Marijuana Use During Pregnancy Highly Problematic
While the complete legalization of marijuana is necessary for an array of reasons in the United States, it is important to pay special attention to risks associated with the substance. A new study published in JAMA Psychiatry found that children who had been exposed to cannabis while in utero were more likely to possess psychotic-like behaviors, attention, social, and sleep problems, as well as weaker cognitive abilities. The more a woman used cannabis during her pregnancy, the more apparent the negative impacts became.
Marijuana use during pregnancy has been a growing phenomenon in the United States, as well as Canada. An analysis by the National Institute on Drug Abuse in 2019 of over 450,000 pregnant women aged 12 to 44 found that marijuana use during pregnancy more than doubled from 2002 to 2017. Researchers found that most cases of marijuana use during pregnancy were during the first three months of pregnancy, and use was more recreational than was medicinal.
Scientists suggest the first three month of pregnancy are the most sensitive time for brain development in the fetus. THC from cannabis use travels from the mother’s bloodstream and enters the fetus’s developing brain. According to the Center For Diseases Control and Prevention, past studies have even proven a link to marijuana use during pregnancy and low birth-weights, hyperactivity, and attention issues. One study even found that women who use cannabis during pregnancy are 1.5 times more likely to have a child with autism.

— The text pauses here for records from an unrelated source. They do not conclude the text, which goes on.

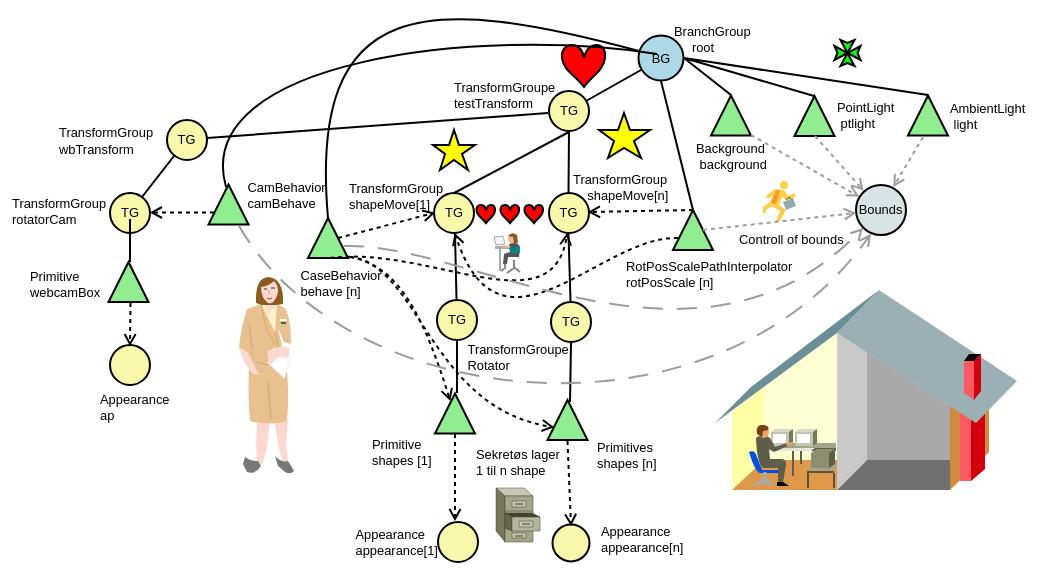
<!DOCTYPE html>
<html lang="en">
<head>
<meta charset="utf-8">
<title>Scene graph diagram</title>
<style>
:root{--ink:#000;--group:#f7f8aa;--root:#add8e6;--bounds:#d6e4e5;--leaf:#90ee90;--muted:#9c9c9c;--heart:#f00;--star:#ff0;--skin:#fcd9cf;--suit:#e9c08f;--hair:#8b5a1c}
*{box-sizing:border-box;margin:0}
html,body{width:1044px;height:584px;overflow:hidden;background:#fff}
.diagram{position:relative;width:1044px;height:584px;font:12.9px/16px "Liberation Sans",Arial,sans-serif;color:var(--ink)}
.node{position:absolute;left:var(--x);top:var(--y);width:42px;height:42px;transform:translate(-50%,-50%);display:flex;align-items:center;justify-content:center;border:2px solid var(--ink);border-radius:50%;background:var(--group)}
.node.root{width:47px;height:47px;background:var(--root)}
.node.bounds{width:52px;height:52px;background:var(--bounds)}
.node.small{width:39px;height:39px}
.art{position:absolute;left:0;top:0;width:1044px;height:584px}
.label{position:absolute;left:var(--x);top:var(--y);white-space:pre}
.label.loose{line-height:17px}
.leaves{fill:var(--leaf);stroke:var(--ink);stroke-width:2}
.links{fill:none;stroke:var(--ink);stroke-width:2}
.dotted{stroke-dasharray:4 4}
.muted{stroke:var(--muted)}
.long{stroke-dasharray:20 14}
.symbols{stroke:var(--ink);stroke-width:2}
</style>
</head>
<body>
<main class="diagram">
<div class="node root" style="--x:661px;--y:58px">BG</div>
<div class="node" style="--x:569px;--y:111px">TG</div>
<div class="node" style="--x:186.5px;--y:140px">TG</div>
<div class="node" style="--x:130px;--y:213px">TG</div>
<div class="node" style="--x:454px;--y:213px">TG</div>
<div class="node" style="--x:568.5px;--y:213px">TG</div>
<div class="node" style="--x:457px;--y:320px">TG</div>
<div class="node" style="--x:571px;--y:322px">TG</div>
<div class="node bounds" style="--x:880.5px;--y:210px">Bounds</div>
<div class="node" style="--x:130px;--y:365px"></div>
<div class="node" style="--x:458px;--y:542px"></div>
<div class="node small" style="--x:571px;--y:543px"></div>

<svg class="art" viewBox="0 0 1044 584" aria-hidden="true">
<defs>
<path id="leaf" d="M0 0L20 40H-20Z"/>
<path id="heart" vector-effect="non-scaling-stroke" d="M0 13C2 3 8 0 12 0C19 0 22 6 21 13C20 25 8 31 0 42C-8 31-21 25-22 13C-23 6-19 0-12 0C-6 0-1 5 0 13Z"/>
<path id="cross-arm" d="M0 0L-7-13L0-10L7-13Z"/>
<marker id="arrow" markerUnits="userSpaceOnUse" markerWidth="16" markerHeight="16" refX="12" refY="8" orient="auto"><path d="M1 2.5L11 8L1 13.5" fill="none" stroke="#000" stroke-width="2"/></marker>
<marker id="arrow-muted" markerUnits="userSpaceOnUse" markerWidth="16" markerHeight="16" refX="12" refY="8" orient="auto"><path d="M1 2.5L11 8L1 13.5" fill="none" stroke="#9c9c9c" stroke-width="2"/></marker>
<g id="monitor"><path d="M0 2L4-1H22L18 2Z" fill="#d8d8c8"/><path d="M18 2L22-1V13L18 16Z" fill="#77775f"/><path d="M0 2H18V16H0Z" fill="#c4c4b2"/><path d="M2 4H15V13H2Z" fill="#fff"/><path d="M-4 18H20L16 21H-7Z" fill="#e4e4d8"/></g>
</defs>

<g id="house">
<path d="M732 412L764 387V460L732 490Z" fill="#ffffa6"/>
<path d="M764 387L837 333V460H764Z" fill="#ffffd4"/>
<path d="M764 460H837V490H732Z" fill="#df9849"/>
<path d="M837 333L867 352V460L837 490Z" fill="#c9c9c9"/>
<path d="M867 352L950 406V460H867Z" fill="#a9a9a9"/>
<path d="M867 460H950V490H837Z" fill="#707070"/>
<path d="M950 400L989 408V452L950 490Z" fill="#d18b3c"/>
<path d="M960 410L971 418V481H960Z" fill="#ff5a64"/>
<path d="M971 418L985 412V469L971 481Z" fill="#d3000c"/>
<path d="M879 290L1017 381L976 423L837 333Z" fill="#9bb0b4"/>
<path d="M879 290L751 387L715 423L837 333Z" fill="#6b8f96"/>
<path d="M964 361H974V400L964 393Z" fill="#ff5a64"/>
<path d="M974 361L981 354V391L974 400Z" fill="#d3000c"/>
<path d="M964 361L969 354H981L974 361Z"/>
</g>

<g id="office">
<path d="M764 448L774 443H836V448H768Z" fill="#a4a48b"/>
<path d="M790 448H836V451H790ZM792 451H794V476H792ZM800 451H802V464H800Z" fill="#5f5f4b"/>
<use href="#monitor" x="771" y="430"/><use href="#monitor" x="795" y="430"/>
<path d="M806 470L814 465H837L834 471Z" fill="#a4a48b"/>
<path d="M807 471H834V473H809V488H807ZM833 473H835V488H833Z" fill="#55553f"/>
<path d="M811 453L817 449H835V464L829 468H811Z" fill="#8d8d72"/><path d="M829 453L835 449V464L829 468Z" fill="#5f5f4b"/>
<path d="M749 452Q755 449 757 457L762 470H778V473H760Q755 472 749 452Z" fill="#004fe8"/>
<path d="M765 472V479L754 485M765 479L773 485M765 479V486" fill="none" stroke="#aaa" stroke-width="3"/>
<path d="M756 438Q763 432 770 438L775 447L787 443L788 446L774 452L769 449L770 459H782Q787 460 786 465L783 482H778V468H763Q757 464 756 438Z" fill="#5e5e49"/>
<path d="M777 482H783L789 486H777Z"/>
<ellipse cx="764" cy="432" rx="5" ry="6" fill="#e8a36c"/><path d="M757 434Q755 424 764 425Q770 426 768 430L763 431L762 437Z" fill="#74410f"/><path d="M786 443L793 442L792 445L787 446Z" fill="#e8a36c"/>
</g>

<g id="presenter">
<path d="M257 420H270L267 448L262 465L257 463L256 445ZM274 420H288L286 444L288 461L283 464L278 444Z" fill="var(--skin)"/>
<path d="M245 457Q250 461 258 461L261 466Q255 475 247 472L243 464ZM275 456Q281 463 288 461L294 471Q291 475 285 472L278 466Z" fill="#777"/>
<path d="M258 300L266 296H276L281 303L279 330H263Z" fill="#fff1c8"/>
<path d="M263 296H276L274 308L268 314Z" fill="var(--skin)"/>
<path d="M250 350L285 352Q290 390 287 421Q270 426 250 421Q247 390 250 350Z" fill="var(--suit)"/>
<path d="M261 304L247 309Q241 327 239 348L248 353L253 374L281 371L286 363L278 328L284 342L291 344Q291 318 285 308L277 304L275 332Z" fill="var(--suit)"/>
<path d="M261 304L266 327L275 345M249 323L252 349M275 332L280 355M256 362L268 365M268 382L271 420" fill="none" stroke="#d3a568" stroke-width="1"/>
<path d="M239 348L248 353L258 373L264 375L253 374L244 362Z" fill="var(--skin)"/>
<path d="M268 363L274 348L291 358L284 378Z" fill="#fff" stroke="#eee"/>
<path d="M267 351L282 346L290 349L288 358L279 357L269 365Z" fill="var(--skin)"/>
<path d="M256 303Q255 278 268 277Q284 278 283 304L276 305H262Z" fill="var(--hair)"/>
<path d="M261 287Q269 286 274 281Q280 287 277 296Q273 305 268 303Q261 298 261 287Z" fill="var(--skin)"/>
<path d="M264 289H267M271 288H275" stroke="#333"/><path d="M269 290L269 294" fill="none" stroke="#d69a86"/><path d="M267 298Q269 300 272 298" fill="none" stroke="#d22"/>
<path d="M280 319H286V321H280Z" fill="#fff"/><path d="M281 322H286V324H281Z" fill="#386838"/>
</g>

<g id="runner" fill="#ffce45">
<circle cx="784" cy="185" r="4"/>
<path d="M775 189L784 190L788 196L794 193L796 196L788 201L782 197L779 205L786 210L780 221H776L780 211L772 206L766 210V213H763V207L770 202L773 195L768 199L766 196Z"/>
<path d="M776 190L780 191L776 204L771 203Z" fill="#f59a2b"/>
<path d="M783 202L793 198L796 206L786 210Z" fill="#8facb2"/><path d="M786 200L789 197L791 199" fill="none" stroke="#557"/>
</g>

<g id="typist">
<path d="M494 237L503 236L505 244L496 245Z" fill="#f4f4f4" stroke="#aaa"/>
<path d="M495 246H511V249H501V271H499V249H495Z" fill="#aaa"/>
<path d="M514 260V268L507 273M514 267L520 272M505 262V268L501 271" fill="none" stroke="#888" stroke-width="2"/>
<path d="M509 244Q518 241 520 247L519 257H508L507 264H503L504 254L510 252Z" fill="#555"/>
<path d="M509 248L519 246L520 253H511Z" fill="#088"/>
<circle cx="512" cy="239" r="4" fill="#efb995"/><path d="M508 236Q512 231 517 235L518 243L514 243L513 237Z" fill="var(--hair)"/>
<path d="M502 246L510 247" stroke="#efb995" stroke-width="2"/>
</g>

<g id="cabinet" stroke="#444430" stroke-width="0.5">
<path d="M496 488H524L533 496H505Z" fill="#c8c8b4"/>
<path d="M496 488L505 496V542L496 531Z" fill="#77775c"/>
<path d="M505 496H533V542H505Z" fill="#a5a58a"/>
<path d="M505 511H533M505 529H533" fill="none"/>
<path d="M505 513H532L540 517H512Z" fill="#44442f"/>
<path d="M505 513L512 517V531L505 528Z" fill="#66664d"/>
<path d="M512 517H540V531H512Z" fill="#b5b59c"/>
<path d="M512 501H526V507H512ZM519 521H533V527H519ZM512 533H526V538H512Z" fill="#c4c4ae"/>
<path d="M515 504H523M522 524H530M515 536H523" stroke-width="1"/>
</g>

<g class="symbols">
<g fill="var(--heart)">
<use href="#heart" x="584" y="45"/>
<use href="#heart" transform="translate(486 205) scale(.43)"/>
<use href="#heart" transform="translate(510 205) scale(.43)"/>
<use href="#heart" transform="translate(534 205) scale(.43)"/>
</g>
<path fill="var(--star)" d="M454 130L459 145H475L462 154L468 170L454 160L440 170L445 154L433 145H449Z"/>
<path fill="var(--star)" d="M624 113L630 130H650L634 141L641 158L624 148L608 158L614 141L599 130H618Z"/>
<g fill="#0f0" transform="translate(847.5 53)"><use href="#cross-arm"/><use href="#cross-arm" transform="rotate(90)"/><use href="#cross-arm" transform="rotate(180)"/><use href="#cross-arm" transform="rotate(270)"/></g>
</g>

<g class="leaves">
<use href="#leaf" x="731" y="95.5"/><use href="#leaf" x="814.5" y="96"/><use href="#leaf" x="928" y="95.5"/>
<use href="#leaf" x="228.5" y="184.5"/><use href="#leaf" x="328" y="218"/><use href="#leaf" x="693" y="210"/>
<use href="#leaf" x="128.5" y="262"/><use href="#leaf" x="455" y="393.5"/><use href="#leaf" x="567.5" y="400"/>
</g>

<g class="links" id="parent-links">
<path d="M657 54C480 26 190 60 226 187"/>
<path d="M639 51C430-5 308-8 328 218"/>
<path d="M641 70L586 101M548 113L207 138M174 156L142 197M130 219V262"/>
<path d="M569 132L454 193M569 132L568.5 193M455 234L456.5 299M568.5 234L570.5 301M457 341V393M571 343L570 402"/>
<path d="M661 81L693 210M684 58L731 95M684 58L814 96M684 58L928 95"/>
</g>
<g class="links dotted" id="reference-links" marker-end="url(#arrow)">
<path d="M214 212.5H151"/><path d="M130.5 303L130 345"/>
<path d="M338 238L434 213"/><path d="M693 210L589 212"/>
<path d="M330 258C430 245 555 330 567 234"/>
<path d="M350 257C400 265 425 320 450 400"/>
<path d="M350 257C420 265 430 410 553 427"/>
<path d="M678 238C600 235 500 375 455 234"/>
<path d="M455 434V520"/><path d="M567.5 441L571 525"/>
</g>
<g class="links muted dotted" id="bounds-links" marker-end="url(#arrow-muted)">
<path d="M751 135L858 196"/><path d="M815 136L863 190"/><path d="M923 137L894 186"/><path d="M703 230L855 213"/>
</g>
<g class="links muted long" id="behavior-bounds" marker-end="url(#arrow-muted)">
<path d="M239 226C350 416 720 451 870 235"/>
<path d="M344 246C470 241 700 401 862 229"/>
</g>
</svg>

<p class="label" style="--x:674px;--y:24px">BranchGroup
     root</p>
<p class="label" style="--x:454px;--y:80px">TransformGroupe
testTransform</p>
<p class="label loose" style="--x:59px;--y:124px">TransformGroup
wbTransform</p>
<p class="label" style="--x:12px;--y:196px">TransformGroup
rotatorCam</p>
<p class="label" style="--x:247.5px;--y:180px">CamBehavior
camBehave</p>
<p class="label" style="--x:349px;--y:181px">TransformGroup
shapeMove[1]</p>
<p class="label" style="--x:573px;--y:172px">TransformGroup
    shapeMove[n]</p>
<p class="label" style="--x:696px;--y:141px">Background
 background</p>
<p class="label" style="--x:837px;--y:100px">PointLight
 ptlight</p>
<p class="label" style="--x:950px;--y:101px">AmbientLight
 light</p>
<p class="label" style="--x:739px;--y:232px">Controll of bounds</p>
<p class="label" style="--x:626px;--y:259px">RotPosScalePathInterpolator
rotPosScale [n]</p>
<p class="label" style="--x:30px;--y:269px">Primitive
webcamBox</p>
<p class="label" style="--x:300.5px;--y:268px">CaseBehavior
behave [n]</p>
<p class="label" style="--x:467.5px;--y:342px">TransformGroupe
Rotator</p>
<p class="label" style="--x:100px;--y:392px">Appearance
ap</p>
<p class="label" style="--x:372px;--y:437px">Primitive
shapes [1]</p>
<p class="label" style="--x:476px;--y:447px">Sekretøs lager
1 til n shape</p>
<p class="label" style="--x:597px;--y:440px">Primitives
shapes [n]</p>
<p class="label" style="--x:355.5px;--y:527px">Appearance
appearance[1]</p>
<p class="label" style="--x:601px;--y:524px">Appearance
appearance[n]</p>
</main>
</body>
</html>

Due to growing access to marijuana and an increase in the substance's potency, United States Surgeon General Jerome Adams warns that marijuana use even after birth can be dangerous to a child’s development because traces of THC have been found in breast milk for up to six days after the use of cannabis. Further, he warns that marijuana smoke contains the same components as tobacco and should never be smoked around a newborn.